I also attended a breakout session on ePatients. Here, the founders of several patient communities told the story of their patient experience and how they came to create their community. The stories were similar: unhappy with the lack of information they found either from their provider or online, they decided to pursue their search and create their own resource, repository and support group. Interestingly, regardless of the country, the experiences and results were so similar. Yes, there are cultural differences and yes, each patient is unique, but really, the goals are the same. Patients want to be included in the discussion and want to be heard. They want access to information and they want it now. I really have to hand it to Denise Silber for doing such a good job including patients in a major way in Doctors 2.0 & You. The patients really had a voice at this conference.
The second day of Doctors 2.0 & You was in the main lecture hall with 2 huge screens and a live twitter feed. I might add that throughout the conference, there was WiFi available so everyone could tweet out, check emails, and be connected. This was not the case at the mHealth Summit meeting for example (the mHealth Summit was a much larger conference, certainly, but still...it is mHealth).
Alternating keynote speakers and panel discussions kept attention up and interest high. Patients again presented the stories of their quest for information and their contribution to the patient community. Sarah Kucharski (@AfternoonNapper) talked about her experience with fibromuscular dysplasia and founding FMD Chat. Yvanie Caille (@Renaloo) explained why she founded Renaloo after years of suffering from renal disease and undergoing a renal transplant.
Keynote speaker Jennifer Dyer (@EndoGoddess) now in partnership with DuetHealth impassioned the audience with her mission to help young diabetic patients manage their illness via mHealth. There were also keynotes from Berci Mesko (@Berci) from Webicina, Larry Sherman (@Meducate) from Prova Education and Denise Silber (@Doctors20) from Basil Strategies. Denise coined the buzz phrase of the conference: SoLoGloMoGaBi (SOcial, LOcal, GLObal, MObile, GAmification, BIg Data).
I must note that during the panel discussion on Online HealthCare Professional Communities, Stanley TianTian Li, being unable to attend the conference, was brought to us via video from China and delivered his talk and then answered questions via cell phone amplified by the podium microphone.

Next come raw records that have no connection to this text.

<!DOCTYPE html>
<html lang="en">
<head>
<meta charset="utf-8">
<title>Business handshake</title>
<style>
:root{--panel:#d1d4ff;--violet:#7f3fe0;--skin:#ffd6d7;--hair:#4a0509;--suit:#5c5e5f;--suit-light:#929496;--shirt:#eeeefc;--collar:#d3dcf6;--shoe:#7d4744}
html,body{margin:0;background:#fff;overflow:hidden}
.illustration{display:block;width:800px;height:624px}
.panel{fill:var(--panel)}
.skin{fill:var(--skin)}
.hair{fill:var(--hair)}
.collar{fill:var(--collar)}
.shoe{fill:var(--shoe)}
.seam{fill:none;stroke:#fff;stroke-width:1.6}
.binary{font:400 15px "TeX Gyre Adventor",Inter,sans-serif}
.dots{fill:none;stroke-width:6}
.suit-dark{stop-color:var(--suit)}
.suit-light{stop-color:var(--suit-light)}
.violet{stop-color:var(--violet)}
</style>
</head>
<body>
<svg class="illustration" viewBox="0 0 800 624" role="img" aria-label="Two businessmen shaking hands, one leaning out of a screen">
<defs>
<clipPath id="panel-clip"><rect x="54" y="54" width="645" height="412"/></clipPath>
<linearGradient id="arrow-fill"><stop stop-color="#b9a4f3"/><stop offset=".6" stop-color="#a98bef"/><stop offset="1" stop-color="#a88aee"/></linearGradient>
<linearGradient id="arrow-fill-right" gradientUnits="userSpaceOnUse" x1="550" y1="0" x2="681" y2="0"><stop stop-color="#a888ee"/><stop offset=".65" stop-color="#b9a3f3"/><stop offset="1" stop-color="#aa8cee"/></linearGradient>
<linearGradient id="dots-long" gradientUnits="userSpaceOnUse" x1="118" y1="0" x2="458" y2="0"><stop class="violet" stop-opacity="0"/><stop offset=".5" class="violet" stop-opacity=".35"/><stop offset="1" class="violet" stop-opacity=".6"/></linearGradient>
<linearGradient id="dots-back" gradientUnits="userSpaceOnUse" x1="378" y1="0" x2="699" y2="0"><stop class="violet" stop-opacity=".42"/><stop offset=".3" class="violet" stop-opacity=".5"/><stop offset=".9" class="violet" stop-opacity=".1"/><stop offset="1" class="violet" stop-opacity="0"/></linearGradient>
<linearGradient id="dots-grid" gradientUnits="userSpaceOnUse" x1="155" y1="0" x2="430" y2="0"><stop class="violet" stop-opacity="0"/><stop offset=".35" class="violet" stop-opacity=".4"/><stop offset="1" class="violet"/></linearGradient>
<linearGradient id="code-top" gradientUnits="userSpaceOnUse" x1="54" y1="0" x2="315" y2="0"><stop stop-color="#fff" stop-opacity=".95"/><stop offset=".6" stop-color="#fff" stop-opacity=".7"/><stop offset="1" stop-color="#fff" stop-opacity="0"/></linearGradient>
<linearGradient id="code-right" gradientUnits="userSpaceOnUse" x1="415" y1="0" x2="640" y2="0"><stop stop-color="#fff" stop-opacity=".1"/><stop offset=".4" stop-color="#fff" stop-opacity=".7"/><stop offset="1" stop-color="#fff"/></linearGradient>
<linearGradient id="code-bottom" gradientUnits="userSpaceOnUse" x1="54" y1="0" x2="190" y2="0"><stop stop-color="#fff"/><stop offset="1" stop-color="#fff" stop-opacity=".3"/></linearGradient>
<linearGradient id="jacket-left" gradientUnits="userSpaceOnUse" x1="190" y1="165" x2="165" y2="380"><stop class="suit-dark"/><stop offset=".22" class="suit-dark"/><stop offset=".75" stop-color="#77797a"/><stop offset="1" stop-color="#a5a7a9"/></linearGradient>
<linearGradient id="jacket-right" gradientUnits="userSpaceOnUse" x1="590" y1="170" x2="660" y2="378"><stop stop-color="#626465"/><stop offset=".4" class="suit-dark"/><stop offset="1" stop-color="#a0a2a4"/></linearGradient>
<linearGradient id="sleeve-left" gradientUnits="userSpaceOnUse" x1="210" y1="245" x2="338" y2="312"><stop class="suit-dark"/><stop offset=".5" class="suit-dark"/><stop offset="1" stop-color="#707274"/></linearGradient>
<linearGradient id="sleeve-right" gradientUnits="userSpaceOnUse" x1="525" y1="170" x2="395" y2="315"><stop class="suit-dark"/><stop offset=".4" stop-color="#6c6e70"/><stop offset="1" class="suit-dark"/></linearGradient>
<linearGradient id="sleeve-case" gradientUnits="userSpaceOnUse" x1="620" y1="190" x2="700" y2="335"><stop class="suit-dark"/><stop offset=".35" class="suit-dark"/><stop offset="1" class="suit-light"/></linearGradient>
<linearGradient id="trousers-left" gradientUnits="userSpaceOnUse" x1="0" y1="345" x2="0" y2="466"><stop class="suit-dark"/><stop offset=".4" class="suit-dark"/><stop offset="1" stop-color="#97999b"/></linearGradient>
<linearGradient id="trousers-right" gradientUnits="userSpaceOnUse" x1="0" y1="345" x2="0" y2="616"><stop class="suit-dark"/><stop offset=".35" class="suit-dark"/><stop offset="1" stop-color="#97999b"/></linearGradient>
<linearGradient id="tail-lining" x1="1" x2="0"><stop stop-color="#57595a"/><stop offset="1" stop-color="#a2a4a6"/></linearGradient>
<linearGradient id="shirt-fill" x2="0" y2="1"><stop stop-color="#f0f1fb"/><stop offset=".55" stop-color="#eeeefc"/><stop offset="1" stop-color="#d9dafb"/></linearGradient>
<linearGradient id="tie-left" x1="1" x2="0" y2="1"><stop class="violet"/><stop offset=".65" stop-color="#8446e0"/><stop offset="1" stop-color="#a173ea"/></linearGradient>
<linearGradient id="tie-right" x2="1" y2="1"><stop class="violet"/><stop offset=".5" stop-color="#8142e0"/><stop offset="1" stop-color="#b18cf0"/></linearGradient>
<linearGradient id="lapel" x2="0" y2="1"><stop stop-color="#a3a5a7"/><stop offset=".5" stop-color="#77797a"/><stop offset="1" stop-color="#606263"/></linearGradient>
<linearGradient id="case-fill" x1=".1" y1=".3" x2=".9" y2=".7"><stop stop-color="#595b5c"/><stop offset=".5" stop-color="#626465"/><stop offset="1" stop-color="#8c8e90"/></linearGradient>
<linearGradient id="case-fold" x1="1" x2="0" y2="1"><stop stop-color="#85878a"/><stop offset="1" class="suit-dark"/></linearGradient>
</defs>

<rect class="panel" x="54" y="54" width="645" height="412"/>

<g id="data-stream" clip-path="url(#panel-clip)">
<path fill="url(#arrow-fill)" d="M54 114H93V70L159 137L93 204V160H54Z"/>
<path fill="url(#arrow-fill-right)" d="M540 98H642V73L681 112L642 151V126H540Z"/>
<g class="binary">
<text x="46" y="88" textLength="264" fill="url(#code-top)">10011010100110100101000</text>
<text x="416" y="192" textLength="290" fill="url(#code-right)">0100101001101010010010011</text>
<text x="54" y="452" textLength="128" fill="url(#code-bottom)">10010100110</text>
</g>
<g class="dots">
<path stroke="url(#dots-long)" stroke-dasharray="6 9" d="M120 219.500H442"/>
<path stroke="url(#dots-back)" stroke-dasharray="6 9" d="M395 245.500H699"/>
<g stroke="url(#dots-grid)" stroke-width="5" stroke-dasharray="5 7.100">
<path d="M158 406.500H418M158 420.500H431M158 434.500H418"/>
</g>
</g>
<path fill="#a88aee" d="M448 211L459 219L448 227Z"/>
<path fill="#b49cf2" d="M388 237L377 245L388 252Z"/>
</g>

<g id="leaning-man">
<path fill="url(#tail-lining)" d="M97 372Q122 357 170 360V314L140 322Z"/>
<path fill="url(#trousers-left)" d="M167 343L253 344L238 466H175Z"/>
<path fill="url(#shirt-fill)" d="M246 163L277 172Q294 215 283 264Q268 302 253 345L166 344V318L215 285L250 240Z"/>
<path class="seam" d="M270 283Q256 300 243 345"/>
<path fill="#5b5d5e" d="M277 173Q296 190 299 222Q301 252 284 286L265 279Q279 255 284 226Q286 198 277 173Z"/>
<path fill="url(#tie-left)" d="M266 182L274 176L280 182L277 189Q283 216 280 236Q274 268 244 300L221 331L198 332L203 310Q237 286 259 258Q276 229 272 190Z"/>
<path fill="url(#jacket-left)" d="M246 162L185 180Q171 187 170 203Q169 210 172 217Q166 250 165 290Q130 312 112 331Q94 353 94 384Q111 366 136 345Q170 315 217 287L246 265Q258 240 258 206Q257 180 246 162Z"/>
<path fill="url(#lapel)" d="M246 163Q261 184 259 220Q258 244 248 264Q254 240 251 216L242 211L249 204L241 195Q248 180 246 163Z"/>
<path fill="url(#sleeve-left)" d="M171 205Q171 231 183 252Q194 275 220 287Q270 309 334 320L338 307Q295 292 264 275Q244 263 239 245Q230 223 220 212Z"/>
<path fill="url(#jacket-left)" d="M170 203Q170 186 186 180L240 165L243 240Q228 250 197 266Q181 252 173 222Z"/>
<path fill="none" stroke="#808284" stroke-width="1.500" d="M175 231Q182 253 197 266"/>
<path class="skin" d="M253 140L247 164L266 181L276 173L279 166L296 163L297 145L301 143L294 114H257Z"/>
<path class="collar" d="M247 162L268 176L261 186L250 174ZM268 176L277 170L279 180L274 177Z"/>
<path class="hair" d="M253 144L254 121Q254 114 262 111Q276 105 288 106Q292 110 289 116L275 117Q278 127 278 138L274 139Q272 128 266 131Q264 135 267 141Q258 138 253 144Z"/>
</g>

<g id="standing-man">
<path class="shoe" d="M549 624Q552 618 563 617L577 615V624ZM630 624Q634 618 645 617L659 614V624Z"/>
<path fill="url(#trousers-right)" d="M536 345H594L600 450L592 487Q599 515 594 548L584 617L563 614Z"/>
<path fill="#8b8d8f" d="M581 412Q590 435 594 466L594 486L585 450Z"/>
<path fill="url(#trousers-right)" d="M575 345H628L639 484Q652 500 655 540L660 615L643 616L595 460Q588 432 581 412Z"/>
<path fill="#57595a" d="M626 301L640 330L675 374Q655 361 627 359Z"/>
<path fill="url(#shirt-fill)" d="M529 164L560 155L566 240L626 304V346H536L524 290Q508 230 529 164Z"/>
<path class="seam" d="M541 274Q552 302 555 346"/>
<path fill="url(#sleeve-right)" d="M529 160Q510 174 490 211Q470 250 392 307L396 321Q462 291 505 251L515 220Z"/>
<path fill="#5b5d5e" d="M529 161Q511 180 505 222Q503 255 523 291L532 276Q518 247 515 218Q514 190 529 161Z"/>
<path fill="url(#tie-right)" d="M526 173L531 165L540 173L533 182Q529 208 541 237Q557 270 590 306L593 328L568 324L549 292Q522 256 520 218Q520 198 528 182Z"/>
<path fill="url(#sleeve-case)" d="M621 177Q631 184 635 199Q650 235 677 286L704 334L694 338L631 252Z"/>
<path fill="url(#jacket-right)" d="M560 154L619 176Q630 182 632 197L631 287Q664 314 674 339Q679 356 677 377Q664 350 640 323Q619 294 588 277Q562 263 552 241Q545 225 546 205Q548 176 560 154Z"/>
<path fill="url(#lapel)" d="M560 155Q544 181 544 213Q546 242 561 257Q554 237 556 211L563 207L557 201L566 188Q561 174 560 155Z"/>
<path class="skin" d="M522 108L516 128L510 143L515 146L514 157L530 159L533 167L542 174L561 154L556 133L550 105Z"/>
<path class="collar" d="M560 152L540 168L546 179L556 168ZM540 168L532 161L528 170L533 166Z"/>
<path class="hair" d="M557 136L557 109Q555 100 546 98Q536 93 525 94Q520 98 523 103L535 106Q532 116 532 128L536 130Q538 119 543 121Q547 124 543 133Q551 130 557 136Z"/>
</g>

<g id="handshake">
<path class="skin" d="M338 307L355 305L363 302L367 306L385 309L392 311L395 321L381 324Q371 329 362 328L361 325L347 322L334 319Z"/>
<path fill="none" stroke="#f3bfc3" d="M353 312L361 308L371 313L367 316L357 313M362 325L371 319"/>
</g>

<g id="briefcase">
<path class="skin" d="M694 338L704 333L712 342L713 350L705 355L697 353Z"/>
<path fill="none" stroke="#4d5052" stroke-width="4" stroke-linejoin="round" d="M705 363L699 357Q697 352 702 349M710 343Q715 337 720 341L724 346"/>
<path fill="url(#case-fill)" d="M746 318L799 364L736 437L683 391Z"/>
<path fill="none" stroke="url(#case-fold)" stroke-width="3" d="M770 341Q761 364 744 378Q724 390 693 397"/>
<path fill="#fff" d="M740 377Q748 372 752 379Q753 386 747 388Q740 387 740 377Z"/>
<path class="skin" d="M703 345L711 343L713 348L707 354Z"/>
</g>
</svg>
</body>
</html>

Cool example of technology in action!
There was no lag time at this conference. The speakers were kept on time and panel discussions were lively with questions and discussion. At the same time, there were networking breaks and a buffet breakfast and lunch in the exhibit area which gave everyone time to view the posters, visit with the exhibitors, talk and exchange contact information with the other attendees.
My takeaways from this conference were:
- There are wonderful things happening in the field of mHealth - mobile apps, great online support mechanisms for patients and providers, new and wonderfully creative ways of helping promote better HealthCare with lower cost and greater efficiency through technology.
- The patient has a louder and louder voice, and rightly so. The patient should be the center of attention. "Nothing About Me, Without Me"! Thanks to Denise and her crew for giving the patient such a major role at this conference.
And now a short video of clips from some speakers on their takeaway thoughts:
Joan Justice is currently the Senior Curator for HealthWorksCollective. She holds both a nursing and a graduate business degree, and has worked in domestic and international marketing management for several major healthcare corporations. She lives in Charlottesville, Virginia.